WORK ITEM: In the entries below, find every line with the string "arrow" and copy it.

Saved data entries:
*-*-*

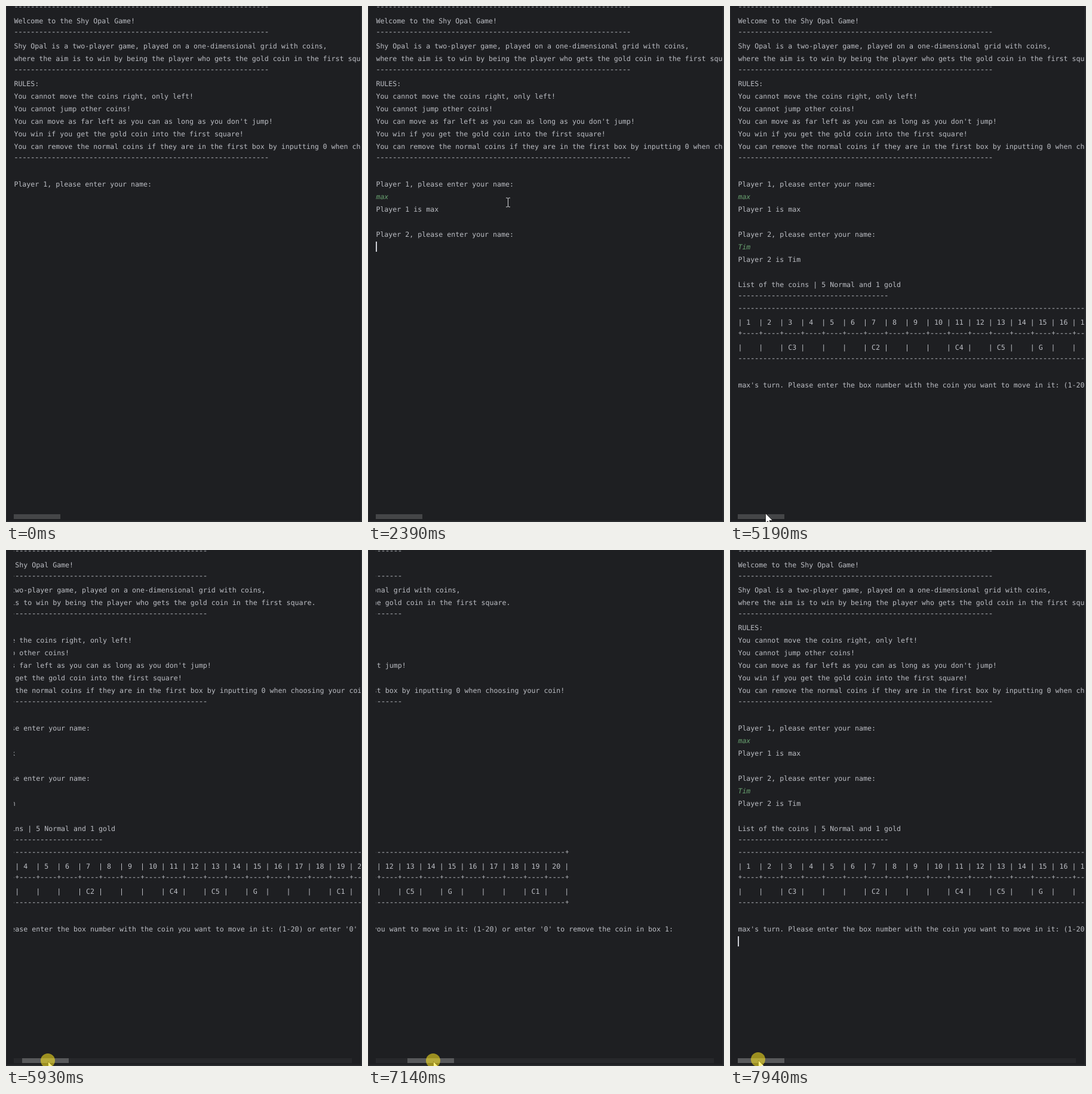
These frames come from a looping animation (596x863 px, 8 s). An HTML page:

```html
<!DOCTYPE html>
<html lang="en">
<head>
<meta charset="utf-8">
<title>Console game</title>
<style>
  html, body { margin: 0; width: 100%; height: 100%; overflow: hidden; background: #1e1f22; }
  #stage { position: relative; width: 596px; height: 863px; overflow: hidden; background: #1e1f22; }
  #stage div, #stage svg { position: absolute; }
  #view { left: 13px; top: 0; width: 581px; height: 850px; overflow: hidden; }
  #text { left: 0; top: 0; width: 900px; height: 850px; }
  .row {
    left: .4px; height: 21px; white-space: pre; color: #bcbec4;
    font: 11.627px/21px "DejaVu Sans Mono", "Liberation Mono", monospace;
    text-rendering: geometricPrecision; font-variant-ligatures: none;
  }
  .rule { margin-top: -3px; font: 11.667px/21px "Noto Sans Mono", monospace; }
  .typed { color: #69a170; font-style: italic; }
  #caret { width: 2px; height: 17px; background: #ced0d6; }
  .edge { background: #2b2d30; }
  #track { left: 13px; top: 850px; width: 566px; height: 8px; background: #27282b; }
  #thumb { left: 13px; top: 850px; width: 78px; height: 8px; background: #454648; }
  #thumb.hover { background: #58595b; }
  #halo { width: 24px; height: 24px; border-radius: 50%; background: rgba(255, 232, 30, .56); }
  svg { left: 0; top: 0; overflow: visible; }
</style>
</head>
<body>
<div id="stage">
  <div class="edge" style="left:0;top:0;width:1px;height:863px"></div>
  <div class="edge" style="left:594px;top:0;width:2px;height:863px"></div>
  <div class="edge" style="left:0;top:861px;width:596px;height:2px"></div>
  <div id="view"><div id="text"><div id="caret"></div></div></div>
  <div id="track"></div>
  <div id="thumb"></div>
  <svg id="beam" width="1" height="1">
    <path d="M-3.5-7.5h2.5l1 1 1-1h2.5M-3.5 7.5h2.5l1-1 1 1h2.5M0-7v14" fill="none" stroke="#d4d5d8"/>
  </svg>
  <svg id="arrow" width="1" height="1">
    <path d="M0 0V16.5L3.8 13 6.3 18.7 8.9 17.6 6.4 12H11.8Z" fill="#fff" stroke="#111" stroke-width=".8"/>
  </svg>
  <div id="halo"></div>
</div>
<script>
const LOOP = 8000, TICK = 200 / 3;
const CHAR = 7, LINE = 21;
const GRAB = 5400, GRAB_X = 55.5, SCROLL_RATIO = 7.2;

const $ = id => document.getElementById(id);
const [text, caret, track, thumb, beam, arrow, halo] =
  ['text', 'caret', 'track', 'thumb', 'beam', 'arrow', 'halo'].map($);

const rule = '-'.repeat(61);
const border = '-'.repeat(100) + '+';
const coins = { 3: 'C3', 7: 'C2', 11: 'C4', 13: 'C5', 15: 'G', 19: 'C1' };
const cells = fn =>
  Array.from({ length: 20 }, (_, i) => '| ' + String(fn(i + 1)).padEnd(3)).join('') + '|';

// The console from top to bottom: printed lines, or a word typed from one time to another
const session = [
  { at: 0, lines: [
    rule, 'Welcome to the Shy Opal Game!', rule,
    'Shy Opal is a two-player game, played on a one-dimensional grid with coins,',
    'where the aim is to win by being the player who gets the gold coin in the first square.',
    rule, 'RULES:',
    'You cannot move the coins right, only left!',
    'You cannot jump other coins!',
    "You can move as far left as you can as long as you don't jump!",
    'You win if you get the gold coin into the first square!',
    'You can remove the normal coins if they are in the first box by inputting 0 when choosing your coin!',
    rule, '', 'Player 1, please enter your name:'] },
  { word: 'max', from: 1660, to: 2260 },
  { at: 2390, lines: ['Player 1 is max', '', 'Player 2, please enter your name:'] },
  { word: 'Tim', from: 2930, to: 3400 },
  { at: 3730, lines: ['Player 2 is Tim', '', 'List of the coins | 5 Normal and 1 gold', '-'.repeat(36)] },
  { at: 3930, lines: [
    border, cells(n => n), '+----'.repeat(20) + '+', cells(n => coins[n] || ''), border, '',
    "max's turn. Please enter the box number with the coin you want to move in it: (1-20) or enter '0' to remove the coin in box 1:"] }
];

// Pointer waypoints: time, x, y
const path = [
  [120, 537, 725], [190, 524, 696], [850, 524, 696], [1194, 300, 153],
  [1400, 234, 328], [4594, 234, 328], [5190, 59, 848], [GRAB, GRAB_X, 855],
  [5605, GRAB_X, 855], [6610, 112.7, 855], [7000, 112.7, 855], [7890, 46.5, 853]
];

const ease = k => k * k * (3 - 2 * k);

function pointerAt(t) {
  const next = path.findIndex(p => p[0] > t);
  if (next < 1) return path.at(next).slice(1);
  const [t0, x0, y0] = path[next - 1], [t1, x1, y1] = path[next];
  const k = ease((t - t0) / (t1 - t0));
  return [x0 + (x1 - x0) * k, y0 + (y1 - y0) * k];
}

const show = (el, on) => { el.style.visibility = on ? 'visible' : 'hidden'; };
const place = (el, x, y) => { el.style.transform = `translate(${x}px, ${y}px)`; };

function addRow(row, line, cls = '') {
  const el = document.createElement('div');
  el.className = 'row ' + (/^[-+]+$/.test(line) ? 'rule' : cls);
  el.style.top = row * LINE - 6 + 'px';
  el.textContent = line;
  text.insertBefore(el, caret);
  return el;
}

const printed = [], typed = [];
let rows = 0;
for (const { at, lines, ...input } of session) {
  if (lines) for (const line of lines) printed.push({ at, row: rows, el: addRow(rows++, line) });
  else typed.push({ ...input, row: rows, el: addRow(rows++, '', 'typed') });
}

function typedPart({ word, from, to }, t) {
  const gap = (to - from) / (word.length - 1);
  return word.slice(0, Math.max(0, Math.floor((t - from) / gap) + 1));
}

function renderConsole(t) {
  let row = 0, col = 0;
  for (const p of printed) {
    const on = t >= p.at;
    show(p.el, on);
    if (on) row = p.row + 1;
  }
  for (const p of typed) {
    const part = typedPart(p, t);
    if (p.el.textContent !== part) p.el.textContent = part;
    if (p.row === row) col = part.length;
  }
  show(caret, (t >= 1400 && t < 4925) || t >= 7870);
  place(caret, col * CHAR, row * LINE - 5);
}

function renderPointer(t) {
  const q = Math.floor((t + 12) / TICK) * TICK;
  const [px, py] = pointerAt(q);
  const x = Math.round(px), y = Math.round(py);
  const scroll = q < GRAB ? 0 : Math.max(0, Math.round((px - GRAB_X) * SCROLL_RATIO));
  const hover = q >= 5330, atBar = q >= 5190;

  place(text, -scroll, 0);
  place(thumb, Math.round(scroll / SCROLL_RATIO), 0);
  thumb.className = hover ? 'hover' : '';
  show(track, hover);
  show(beam, t >= 120 && !atBar);
  show(arrow, atBar);
  show(halo, q >= GRAB);
  place(beam, x + .5, y + .5);
  place(arrow, x + .5, y + .5);
  place(halo, x - 12, y - 13);
}

const start = performance.now();
function frame() {
  const t = (performance.now() - start) % LOOP;
  renderConsole(t);
  renderPointer(t);
  requestAnimationFrame(frame);
}
frame();
</script>
</body>
</html>
```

*-*-*

SOLVED PROBLEM:
  <svg id="arrow" width="1" height="1">
const [text, caret, track, thumb, beam, arrow, halo] =
  ['text', 'caret', 'track', 'thumb', 'beam', 'arrow', 'halo'].map($);
  show(arrow, atBar);
  place(arrow, x + .5, y + .5);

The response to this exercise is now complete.